The coupe glass, a glass first developed in 1663 and didn't become trendy until the 1930's. Heck, the coupe was designed before the word trendy was even used to be reference a trend (that information may be completely inaccurate but sounds great!). What I love about the coupe is its elegant design and sexy contours. One historical reference lays claim that the design was based on an aristocrate's breast but its initial design goes way back before any of the aristocrates said to lay claim to the "mold" were ever born.
The glassware looks like it belongs in a dusty closet of your long passed away great grandfather--something you pull out, dust off and pour some scotch and remember them, raising your glass high and giving old grandpa a big "cheers!" As it turns out, it's more of a post-prohibition champagne coupe that is noted in history, but as champagne has grown in design and aroma so has the design of glass--today we see champagne flutes on the market used for champagne more than the old coupe.
While the coupe may allow much of the aroma of a champagne to bubble off unnoticed, it fits well into current cocktail culture. First, it looks different than your typical martini glassware. Sometimes bucking an existing trend is the best way to go about your business.

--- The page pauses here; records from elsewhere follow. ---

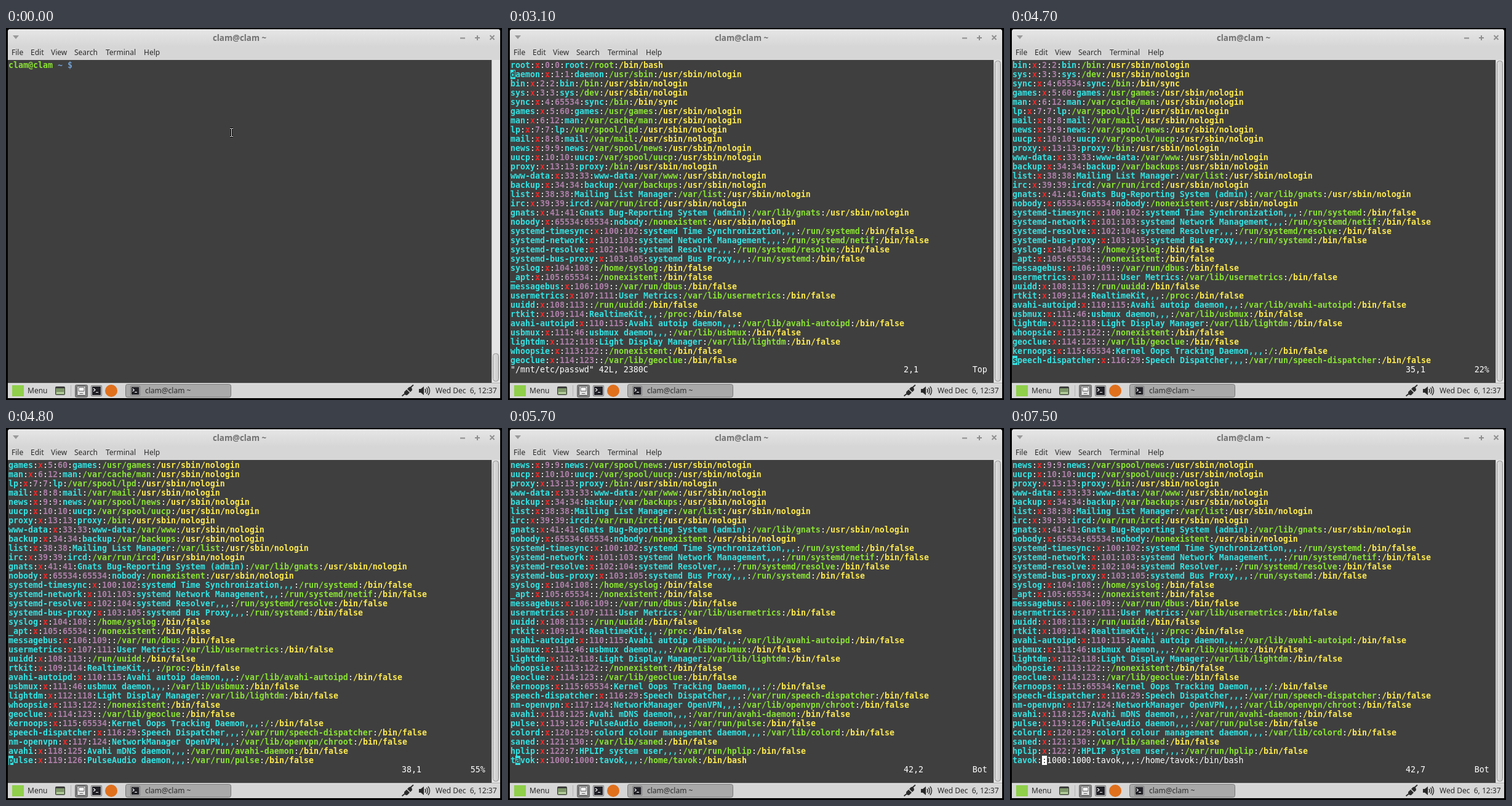
Recreate the animation shown at these times as an HTML page. Size 806x605 px, loop 8000 ms.

```html
<!DOCTYPE html>
<html lang="en">
<head>
<meta charset="utf-8">
<title>Terminal session</title>
<style>
  html, body { margin: 0; width: 100%; height: 100%; overflow: hidden; background: #000; }
  svg { position: absolute; left: 0; top: 0; display: block; }
  text { font: 12px "Noto Sans", sans-serif; fill: #2b2b2b; white-space: pre; }
  .title { font-weight: bold; font-size: 13.333px; fill: #707070; text-anchor: middle; }
  #term text { font: 13.288px "DejaVu Sans Mono", monospace; }
</style>
</head>
<body>
<svg width="806" height="605" viewBox="0 0 806 605">
  <defs>
    <linearGradient id="bar" x2="0" y2="1">
      <stop stop-color="#e6e6e6"/><stop offset="1" stop-color="#d6d6d6"/>
    </linearGradient>
    <linearGradient id="thumb" x2="1" y2="0">
      <stop stop-color="#dedede"/><stop offset="1" stop-color="#cacaca"/>
    </linearGradient>
    <g id="prompt">
      <rect width="18" height="18" rx="2" fill="#6e6e6e"/>
      <rect x="1" y="1" width="16" height="16" rx="1" fill="#cfcfcf"/>
      <rect x="2" y="2" width="14" height="14" fill="#202026"/>
      <path d="M4 5l3 2.5-3 2.500M8 11.500h4" fill="none" stroke="#fff" stroke-width="1.200"/>
    </g>
    <path id="beam" d="M364 163.500h2l.5 1 .5-1h2M366.500 164v12M364 176.500h2l.5-1 .5 1h2" fill="none"/>
  </defs>

  <!-- window -->
  <path d="M3 52V6q0-4 4-4h792q4 0 4 4v46z" fill="#d6d6d6"/>
  <path d="M3 30V6q0-4 4-4h792q4 0 4 4v24z" fill="url(#bar)"/>
  <path d="M11 12h10l-5 6z" fill="#999"/>
  <path d="M738 16.500h8M762 16h8M766 12v8M786.500 12l7 7M793.500 12l-7 7" fill="none" stroke="#8e8e8e" stroke-width="2"/>
  <text class="title" x="379.5" y="21">clam@clam ~</text>
  <g id="menu"></g>
  <rect x="3" y="52" width="786" height="525" fill="#3f3f3f"/>
  <rect x="789" y="52" width="14" height="525" fill="#e4e4e4"/>
  <path d="M789.500 52v525" stroke="#c2c2c2"/>
  <rect id="slider" x="791.5" width="9" rx="4" fill="url(#thumb)" stroke="#8f8f8f"/>

  <!-- panel -->
  <rect x="3" y="577" width="800" height="25" fill="#d6d6d6"/>
  <path d="M3 577.500h800" stroke="#a6a6a6"/>
  <path d="M3 578.500h800" stroke="#e6e6e6"/>
  <rect x="10" y="581" width="19" height="18" fill="#8fcf4a"/>
  <text x="35" y="594">Menu</text>
  <rect x="80.500" y="583.500" width="15" height="13" rx="1" fill="#7d9668" stroke="#3c3c3c"/>
  <path d="M81 585h14" stroke="#3c3c3c" stroke-width="2"/>
  <rect x="82" y="592" width="12" height="3" fill="#b4cc9c"/>
  <path d="M105.500 581v18" stroke="#b4b4b4"/>
  <rect x="112.500" y="580.500" width="20" height="20" rx="2" fill="#858585" stroke="#666"/>
  <rect x="115.500" y="582.500" width="14" height="15" rx="1" fill="#dedede" stroke="#484848"/>
  <path d="M118 584.500h9v6h-9zM120 594.500h5" fill="#f4f4f4" stroke="#666"/>
  <use href="#prompt" x="138" y="581"/>
  <circle cx="171" cy="590" r="10" fill="#e0701c"/>
  <rect x="194.500" y="579.500" width="171" height="21" rx="3" fill="#a9a9a9" stroke="#777"/>
  <use href="#prompt" transform="translate(202 582) scale(.9)"/>
  <text x="226" y="594">clam@clam ~</text>

  <!-- tray -->
  <path d="M643.500 598.500l5-4M657 585l5-4.500" stroke="#2b2b2b" stroke-width="1.800"/>
  <path d="M647 592l4-4 5 5-4 4q-5 1-5-5zM652 587l3-3q5-1 5 5l-3 3z" fill="#2b2b2b"/>
  <path d="M671 587h3l5-4v14l-5-4h-3z" fill="#2b2b2b"/>
  <path d="M681 587q2 3 0 6M683.500 585q3.500 5 0 10M686 583q5 7 0 14" fill="none" stroke="#2b2b2b" stroke-width="1.400"/>
  <text x="698" y="594">Wed Dec&#160; 6, 12:37</text>

  <g id="term"></g>
  <g id="mouse">
    <use href="#beam" stroke="#000" stroke-width="3"/>
    <use href="#beam" stroke="#fff"/>
  </g>
</svg>

<script>
const LOOP = 8000, ROWS = 33;
const LEFT = 4, TOP = 53, CELL_W = 8, CELL_H = 15, BASE = 12;
const WHITE = '#fff', CYAN = '#34e2e2', RED = '#ef2929', PURPLE = '#ad7fa8',
      GREEN = '#8ae234', YELLOW = '#fce94f', BLUE = '#729fcf', DARK = '#3f3f3f';
const FIELDS = [CYAN, RED, PURPLE, PURPLE, CYAN, GREEN, YELLOW];
const $ = id => document.getElementById(id);

// "!" stands for the usual no-login shell, "-" at the end for /bin/false
const users = `root:x:0:0:root:/root:/bin/bash
daemon:x:1:1:daemon:/usr/sbin:!
bin:x:2:2:bin:/bin:!
sys:x:3:3:sys:/dev:!
sync:x:4:65534:sync:/bin:/bin/sync
games:x:5:60:games:/usr/games:!
man:x:6:12:man:/var/cache/man:!
lp:x:7:7:lp:/var/spool/lpd:!
mail:x:8:8:mail:/var/mail:!
news:x:9:9:news:/var/spool/news:!
uucp:x:10:10:uucp:/var/spool/uucp:!
proxy:x:13:13:proxy:/bin:!
www-data:x:33:33:www-data:/var/www:!
backup:x:34:34:backup:/var/backups:!
list:x:38:38:Mailing List Manager:/var/list:!
irc:x:39:39:ircd:/var/run/ircd:!
gnats:x:41:41:Gnats Bug-Reporting System (admin):/var/lib/gnats:!
nobody:x:65534:65534:nobody:/nonexistent:!
systemd-timesync:x:100:102:systemd Time Synchronization,,,:/run/systemd:-
systemd-network:x:101:103:systemd Network Management,,,:/run/systemd/netif:-
systemd-resolve:x:102:104:systemd Resolver,,,:/run/systemd/resolve:-
systemd-bus-proxy:x:103:105:systemd Bus Proxy,,,:/run/systemd:-
syslog:x:104:108::/home/syslog:-
_apt:x:105:65534::/nonexistent:-
messagebus:x:106:109::/var/run/dbus:-
usermetrics:x:107:111:User Metrics:/var/lib/usermetrics:-
uuidd:x:108:113::/run/uuidd:-
rtkit:x:109:114:RealtimeKit,,,:/proc:-
avahi-autoipd:x:110:115:Avahi autoip daemon,,,:/var/lib/avahi-autoipd:-
usbmux:x:111:46:usbmux daemon,,,:/var/lib/usbmux:-
lightdm:x:112:118:Light Display Manager:/var/lib/lightdm:-
whoopsie:x:113:122::/nonexistent:-
geoclue:x:114:123::/var/lib/geoclue:-
kernoops:x:115:65534:Kernel Oops Tracking Daemon,,,:/:-
speech-dispatcher:x:116:29:Speech Dispatcher,,,:/var/run/speech-dispatcher:-
nm-openvpn:x:117:124:NetworkManager OpenVPN,,,:/var/lib/openvpn/chroot:-
avahi:x:118:125:Avahi mDNS daemon,,,:/var/run/avahi-daemon:-
pulse:x:119:126:PulseAudio daemon,,,:/var/run/pulse:-
colord:x:120:129:colord colour management daemon,,,:/var/lib/colord:-
saned:x:121:130::/var/lib/saned:-
hplip:x:122:7:HPLIP system user,,,:/var/run/hplip:-
tavok:x:1000:1000:tavok,,,:/home/tavok:/bin/bash`
  .split('\n').map(s => s.replace(/!$/, '/usr/sbin/nologin').replace(/:-$/, ':/bin/false'));

// A row is a list of [text, colour] runs; coloured runs are bold.
const userRow = s => s.split(':').flatMap((f, i) => i ? [[':', WHITE], [f, FIELDS[i]]] : [[f, FIELDS[i]]]);
const rows = users.map(userRow);
const last = users[users.length - 1];
const editedRow = [['tavok', CYAN], [last.slice(5).replace('x', ''), WHITE]];
const promptRow = [['clam@clam', GREEN], [' ', WHITE], ['~ $', BLUE], [' ', WHITE]];
const commandRow = [...promptRow, ['sudo vim /mnt/etc/passwd', WHITE]];

function svg(tag, attrs, style, text = '') {
  const el = document.createElementNS('http://www.w3.org/2000/svg', tag);
  for (const name in attrs) el.setAttribute(name, attrs[name]);
  Object.assign(el.style, style);
  el.textContent = text;
  return el;
}

const weight = color => color === WHITE ? 'normal' : 'bold';

// Text on the character grid
const cells = (text, row, col, fill, fontWeight) =>
  svg('text', { x: LEFT + col * CELL_W, y: TOP + row * CELL_H + BASE }, { fill, fontWeight }, text);

function drawRow(runs, row) {
  let col = 0;
  return runs.map(([text, color]) => {
    const el = cells(text, row, col, color, weight(color));
    col += text.length;
    return el;
  });
}

function drawCursor(runs, row, col) {
  const chars = runs.flatMap(([text, color]) => [...text].map(ch => [ch, color]));
  const [ch, color] = chars[col] || [' ', WHITE];
  const box = { x: LEFT + col * CELL_W, y: TOP + row * CELL_H, width: CELL_W, height: CELL_H };
  return [svg('rect', box, { fill: color }), cells(ch, row, col, DARK, weight(color))];
}

function show(view, row, col, on, sliderTop) {
  $('term').replaceChildren(...view.flatMap(drawRow), ...(on ? drawCursor(view[row], row, col) : []));
  $('slider').setAttribute('y', sliderTop + 0.5);
  $('slider').setAttribute('height', 574 - sliderTop);
}

function drawShell({ typed, on }) {
  show([typed ? commandRow : promptRow], 0, 38, on, 529);
}

function drawEditor({ line, col, on, edited }) {
  const top = Math.max(0, line - ROWS), hidden = rows.length - ROWS;
  const view = rows.slice(top, top + ROWS);
  if (edited) view[ROWS - 1] = editedRow;
  const where = top === 0 ? 'Top' : top === hidden ? 'Bot' : Math.floor(top * 100 / hidden) + '%';
  const message = top ? '' : '"/mnt/etc/passwd" 42L, 2380C';
  const status = message.padEnd(80) + (line + ',' + col).padEnd(14) + where;
  show([...view, [[status, WHITE]]], line - top - 1, col - 1, on, 53);
}

const shell = (at, typed, on) => ({ at, draw: drawShell, typed, on });
const edit = (at, line, col = 1, on = true, edited = false) => ({ at, draw: drawEditor, line, col, on, edited });

const steps = [
  shell(0, false, false), shell(500, true, false), shell(700, true, true),
  shell(1500, true, false), shell(1900, true, true),
  edit(2100, 1), edit(2700, 1, 1, false), edit(3100, 2)
];
// key held down: steady repeat until the view starts to scroll
for (let k = 1; k <= 10; k++) steps.push(edit(3600 + k * 100, Math.round(2 + k * 3.2)));
[35, 38, 41].forEach((line, i) => steps.push(edit(4700 + i * 100, line)));
[5100, 5700, 5900, 6100, 6400, 6600, 6800].forEach((at, i) => steps.push(edit(at, 42, i + 1)));
steps.push(edit(7400, 42, 7, false), edit(7500, 42, 7, true, true));

const menu = { File: 9, Edit: 40, View: 73, Search: 111, Terminal: 162, Help: 224 };
for (const [name, x] of Object.entries(menu)) $('menu').append(svg('text', { x, y: 44 }, {}, name));

const start = performance.now();
let shown = null;
function tick() {
  const t = (performance.now() - start) % LOOP;
  const step = steps.findLast(s => s.at <= t);
  if (step !== shown) {
    step.draw(step);
    $('mouse').style.display = step.at ? 'none' : '';
    shown = step;
  }
  requestAnimationFrame(tick);
}
tick();
</script>
</body>
</html>
```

Secondly, it allows for plenty of surface area to appreciate the floral notes of many cocktails (especially those based on gin) with plenty of room for a garnish of cherries.
However you coupe, we suggest you take a look at both the short and stout Classy Coupe design, which I selected in our portfolio because of its simplicity and small capacity for spirit-driven cocktails with tons of flavors (that you probably only want in small doses). For those more juice-centric drinks, give the Colossal Coupe a try.